* [PROBLEM STATEMENT]:
Whenever a line in the data below includes the string "stained", copy it out.

[Source texts of formatted documents]
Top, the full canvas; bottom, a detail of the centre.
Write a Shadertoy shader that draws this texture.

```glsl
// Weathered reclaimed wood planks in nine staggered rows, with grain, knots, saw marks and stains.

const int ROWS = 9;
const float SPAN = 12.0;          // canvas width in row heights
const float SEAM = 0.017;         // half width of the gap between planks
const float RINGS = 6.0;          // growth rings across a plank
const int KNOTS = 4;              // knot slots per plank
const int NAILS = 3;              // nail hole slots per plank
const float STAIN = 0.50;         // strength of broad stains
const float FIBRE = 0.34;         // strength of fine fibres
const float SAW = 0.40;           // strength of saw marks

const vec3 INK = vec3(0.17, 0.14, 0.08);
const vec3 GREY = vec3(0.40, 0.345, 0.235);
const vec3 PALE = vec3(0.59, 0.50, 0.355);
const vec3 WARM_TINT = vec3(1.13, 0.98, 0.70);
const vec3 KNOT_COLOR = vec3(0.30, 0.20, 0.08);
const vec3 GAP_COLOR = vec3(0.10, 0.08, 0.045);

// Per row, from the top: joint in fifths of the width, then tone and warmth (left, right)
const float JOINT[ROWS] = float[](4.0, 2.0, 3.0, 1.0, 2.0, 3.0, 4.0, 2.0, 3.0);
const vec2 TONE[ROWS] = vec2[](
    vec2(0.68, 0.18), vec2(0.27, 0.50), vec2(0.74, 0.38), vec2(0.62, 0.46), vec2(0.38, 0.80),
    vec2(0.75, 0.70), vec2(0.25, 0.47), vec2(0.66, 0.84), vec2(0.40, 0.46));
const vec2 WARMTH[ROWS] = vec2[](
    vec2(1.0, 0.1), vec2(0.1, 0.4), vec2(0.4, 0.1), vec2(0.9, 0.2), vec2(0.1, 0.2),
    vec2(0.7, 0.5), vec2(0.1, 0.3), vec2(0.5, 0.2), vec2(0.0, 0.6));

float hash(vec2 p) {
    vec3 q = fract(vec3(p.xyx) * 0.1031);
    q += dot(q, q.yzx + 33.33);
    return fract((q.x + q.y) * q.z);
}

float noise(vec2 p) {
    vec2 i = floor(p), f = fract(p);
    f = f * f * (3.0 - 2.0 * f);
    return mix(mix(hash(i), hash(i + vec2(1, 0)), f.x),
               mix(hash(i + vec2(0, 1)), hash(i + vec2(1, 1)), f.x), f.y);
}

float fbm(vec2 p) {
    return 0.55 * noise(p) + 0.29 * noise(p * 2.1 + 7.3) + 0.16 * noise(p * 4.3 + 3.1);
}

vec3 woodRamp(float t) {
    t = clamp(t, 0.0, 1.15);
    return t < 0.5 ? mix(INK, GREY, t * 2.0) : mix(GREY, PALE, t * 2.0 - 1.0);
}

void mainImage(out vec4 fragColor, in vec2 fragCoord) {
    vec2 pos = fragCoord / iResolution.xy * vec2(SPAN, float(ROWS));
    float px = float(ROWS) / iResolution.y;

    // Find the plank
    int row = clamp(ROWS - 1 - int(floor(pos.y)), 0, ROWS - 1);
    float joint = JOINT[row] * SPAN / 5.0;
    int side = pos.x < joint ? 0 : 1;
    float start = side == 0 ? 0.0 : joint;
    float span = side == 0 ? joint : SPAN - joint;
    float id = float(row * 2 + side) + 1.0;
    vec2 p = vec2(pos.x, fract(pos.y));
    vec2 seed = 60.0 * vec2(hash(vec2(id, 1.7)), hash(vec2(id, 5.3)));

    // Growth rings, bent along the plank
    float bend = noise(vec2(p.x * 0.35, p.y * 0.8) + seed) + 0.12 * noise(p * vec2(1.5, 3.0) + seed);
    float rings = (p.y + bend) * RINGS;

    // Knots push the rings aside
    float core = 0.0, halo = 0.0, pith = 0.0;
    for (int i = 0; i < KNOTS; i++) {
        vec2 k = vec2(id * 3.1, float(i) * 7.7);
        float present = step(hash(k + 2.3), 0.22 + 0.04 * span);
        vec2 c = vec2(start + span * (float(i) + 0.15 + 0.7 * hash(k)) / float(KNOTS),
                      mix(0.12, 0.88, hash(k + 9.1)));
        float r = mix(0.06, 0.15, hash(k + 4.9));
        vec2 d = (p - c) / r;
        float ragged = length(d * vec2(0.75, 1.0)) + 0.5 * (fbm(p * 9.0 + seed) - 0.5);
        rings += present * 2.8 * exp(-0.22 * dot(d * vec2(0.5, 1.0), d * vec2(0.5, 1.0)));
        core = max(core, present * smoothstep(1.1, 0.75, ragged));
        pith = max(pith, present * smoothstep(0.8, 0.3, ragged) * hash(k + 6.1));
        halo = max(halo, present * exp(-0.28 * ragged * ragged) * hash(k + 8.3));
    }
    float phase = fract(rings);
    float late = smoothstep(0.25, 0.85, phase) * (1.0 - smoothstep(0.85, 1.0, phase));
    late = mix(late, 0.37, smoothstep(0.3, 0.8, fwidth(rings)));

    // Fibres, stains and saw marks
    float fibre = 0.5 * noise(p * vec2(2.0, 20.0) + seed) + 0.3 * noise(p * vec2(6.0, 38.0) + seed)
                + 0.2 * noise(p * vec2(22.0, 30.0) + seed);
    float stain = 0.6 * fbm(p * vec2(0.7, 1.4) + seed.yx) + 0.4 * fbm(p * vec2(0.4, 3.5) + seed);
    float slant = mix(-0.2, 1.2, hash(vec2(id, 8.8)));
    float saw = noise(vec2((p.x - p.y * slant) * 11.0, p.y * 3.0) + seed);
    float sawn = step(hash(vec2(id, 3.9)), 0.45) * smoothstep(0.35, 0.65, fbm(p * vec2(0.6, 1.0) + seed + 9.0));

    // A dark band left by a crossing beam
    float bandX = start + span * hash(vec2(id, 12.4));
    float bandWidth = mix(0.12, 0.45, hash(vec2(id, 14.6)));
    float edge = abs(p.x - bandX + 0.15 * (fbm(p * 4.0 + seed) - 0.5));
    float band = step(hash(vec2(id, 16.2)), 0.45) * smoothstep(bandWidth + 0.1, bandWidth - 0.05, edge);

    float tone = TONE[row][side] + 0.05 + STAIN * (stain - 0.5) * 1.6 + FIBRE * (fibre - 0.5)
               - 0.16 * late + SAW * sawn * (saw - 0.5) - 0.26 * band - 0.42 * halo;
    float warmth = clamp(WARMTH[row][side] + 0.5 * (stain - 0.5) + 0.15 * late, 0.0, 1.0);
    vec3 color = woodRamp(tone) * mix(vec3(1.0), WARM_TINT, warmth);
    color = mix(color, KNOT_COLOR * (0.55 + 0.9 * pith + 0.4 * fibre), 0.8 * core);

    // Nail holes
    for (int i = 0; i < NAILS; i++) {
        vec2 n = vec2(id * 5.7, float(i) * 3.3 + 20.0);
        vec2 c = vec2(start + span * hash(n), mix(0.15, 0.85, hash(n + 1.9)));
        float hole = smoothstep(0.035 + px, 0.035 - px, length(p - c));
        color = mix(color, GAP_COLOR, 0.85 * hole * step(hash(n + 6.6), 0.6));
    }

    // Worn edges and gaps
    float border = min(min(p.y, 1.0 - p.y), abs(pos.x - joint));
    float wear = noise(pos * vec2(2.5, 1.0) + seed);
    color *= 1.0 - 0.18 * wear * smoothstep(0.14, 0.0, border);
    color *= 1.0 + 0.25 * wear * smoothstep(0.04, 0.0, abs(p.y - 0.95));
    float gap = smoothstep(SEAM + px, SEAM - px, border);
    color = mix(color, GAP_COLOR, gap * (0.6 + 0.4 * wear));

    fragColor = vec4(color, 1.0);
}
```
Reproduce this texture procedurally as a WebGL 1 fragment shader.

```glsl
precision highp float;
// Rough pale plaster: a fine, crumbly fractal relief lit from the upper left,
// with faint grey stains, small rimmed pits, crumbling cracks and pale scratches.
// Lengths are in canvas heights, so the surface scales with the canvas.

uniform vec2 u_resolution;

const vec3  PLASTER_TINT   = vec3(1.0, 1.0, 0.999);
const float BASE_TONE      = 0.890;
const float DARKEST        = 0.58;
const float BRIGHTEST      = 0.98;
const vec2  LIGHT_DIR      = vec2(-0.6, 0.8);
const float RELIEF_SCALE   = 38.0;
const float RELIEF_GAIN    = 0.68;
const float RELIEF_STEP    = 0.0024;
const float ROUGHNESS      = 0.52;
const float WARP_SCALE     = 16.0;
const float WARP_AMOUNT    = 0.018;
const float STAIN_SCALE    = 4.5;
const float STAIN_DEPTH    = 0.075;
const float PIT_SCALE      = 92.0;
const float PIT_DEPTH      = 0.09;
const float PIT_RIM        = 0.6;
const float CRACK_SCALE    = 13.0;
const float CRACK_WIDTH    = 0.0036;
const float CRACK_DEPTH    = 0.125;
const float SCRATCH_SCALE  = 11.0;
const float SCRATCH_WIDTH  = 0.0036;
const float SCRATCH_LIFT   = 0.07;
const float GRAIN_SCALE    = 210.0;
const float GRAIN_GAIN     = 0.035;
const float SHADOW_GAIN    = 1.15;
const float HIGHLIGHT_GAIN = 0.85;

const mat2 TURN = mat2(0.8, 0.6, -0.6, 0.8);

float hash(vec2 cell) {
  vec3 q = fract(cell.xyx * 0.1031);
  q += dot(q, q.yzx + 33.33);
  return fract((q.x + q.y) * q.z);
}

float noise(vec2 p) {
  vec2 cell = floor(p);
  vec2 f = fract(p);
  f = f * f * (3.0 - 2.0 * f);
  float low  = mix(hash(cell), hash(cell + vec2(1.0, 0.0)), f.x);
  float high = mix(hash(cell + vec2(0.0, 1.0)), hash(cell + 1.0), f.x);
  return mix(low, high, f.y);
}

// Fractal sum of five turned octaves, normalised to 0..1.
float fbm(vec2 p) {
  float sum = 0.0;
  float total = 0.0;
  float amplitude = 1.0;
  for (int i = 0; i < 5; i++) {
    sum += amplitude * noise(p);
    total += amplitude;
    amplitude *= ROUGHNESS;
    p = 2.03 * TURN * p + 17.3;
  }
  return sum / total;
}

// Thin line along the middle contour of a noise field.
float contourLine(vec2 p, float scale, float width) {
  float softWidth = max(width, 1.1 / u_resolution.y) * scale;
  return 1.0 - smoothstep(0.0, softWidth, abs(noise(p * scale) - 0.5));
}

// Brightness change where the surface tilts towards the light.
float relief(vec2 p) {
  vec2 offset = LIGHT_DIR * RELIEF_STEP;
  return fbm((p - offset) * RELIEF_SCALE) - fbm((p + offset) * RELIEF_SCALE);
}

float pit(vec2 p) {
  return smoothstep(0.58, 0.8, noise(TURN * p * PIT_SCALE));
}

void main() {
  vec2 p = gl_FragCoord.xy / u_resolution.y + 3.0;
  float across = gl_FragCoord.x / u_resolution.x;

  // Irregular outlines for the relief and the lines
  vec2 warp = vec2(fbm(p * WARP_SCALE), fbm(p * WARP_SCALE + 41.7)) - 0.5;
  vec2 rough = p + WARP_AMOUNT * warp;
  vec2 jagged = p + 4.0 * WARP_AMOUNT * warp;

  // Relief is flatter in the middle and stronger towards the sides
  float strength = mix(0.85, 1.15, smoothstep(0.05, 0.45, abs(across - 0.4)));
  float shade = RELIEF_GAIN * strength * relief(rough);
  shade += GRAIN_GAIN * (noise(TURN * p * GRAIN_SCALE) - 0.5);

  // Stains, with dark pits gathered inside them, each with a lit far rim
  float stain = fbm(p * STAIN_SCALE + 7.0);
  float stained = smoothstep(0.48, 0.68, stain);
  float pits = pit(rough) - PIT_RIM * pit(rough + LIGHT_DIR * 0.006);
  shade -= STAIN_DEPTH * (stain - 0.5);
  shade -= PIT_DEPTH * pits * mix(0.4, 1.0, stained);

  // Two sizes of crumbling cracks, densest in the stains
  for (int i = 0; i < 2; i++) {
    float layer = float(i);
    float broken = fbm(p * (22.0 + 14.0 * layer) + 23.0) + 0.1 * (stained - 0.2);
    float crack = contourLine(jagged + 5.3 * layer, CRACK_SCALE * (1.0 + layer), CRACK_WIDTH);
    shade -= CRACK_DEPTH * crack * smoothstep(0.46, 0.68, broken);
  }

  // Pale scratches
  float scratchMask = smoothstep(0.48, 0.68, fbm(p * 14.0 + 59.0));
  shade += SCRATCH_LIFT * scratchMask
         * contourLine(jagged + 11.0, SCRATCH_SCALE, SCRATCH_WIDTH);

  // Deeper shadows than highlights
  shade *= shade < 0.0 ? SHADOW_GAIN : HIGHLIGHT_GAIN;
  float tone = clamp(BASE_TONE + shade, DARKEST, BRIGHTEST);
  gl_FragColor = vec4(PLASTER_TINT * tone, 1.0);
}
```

* [FINAL ANSWER]:
  float stained = smoothstep(0.48, 0.68, stain);
  shade -= PIT_DEPTH * pits * mix(0.4, 1.0, stained);
    float broken = fbm(p * (22.0 + 14.0 * layer) + 23.0) + 0.1 * (stained - 0.2);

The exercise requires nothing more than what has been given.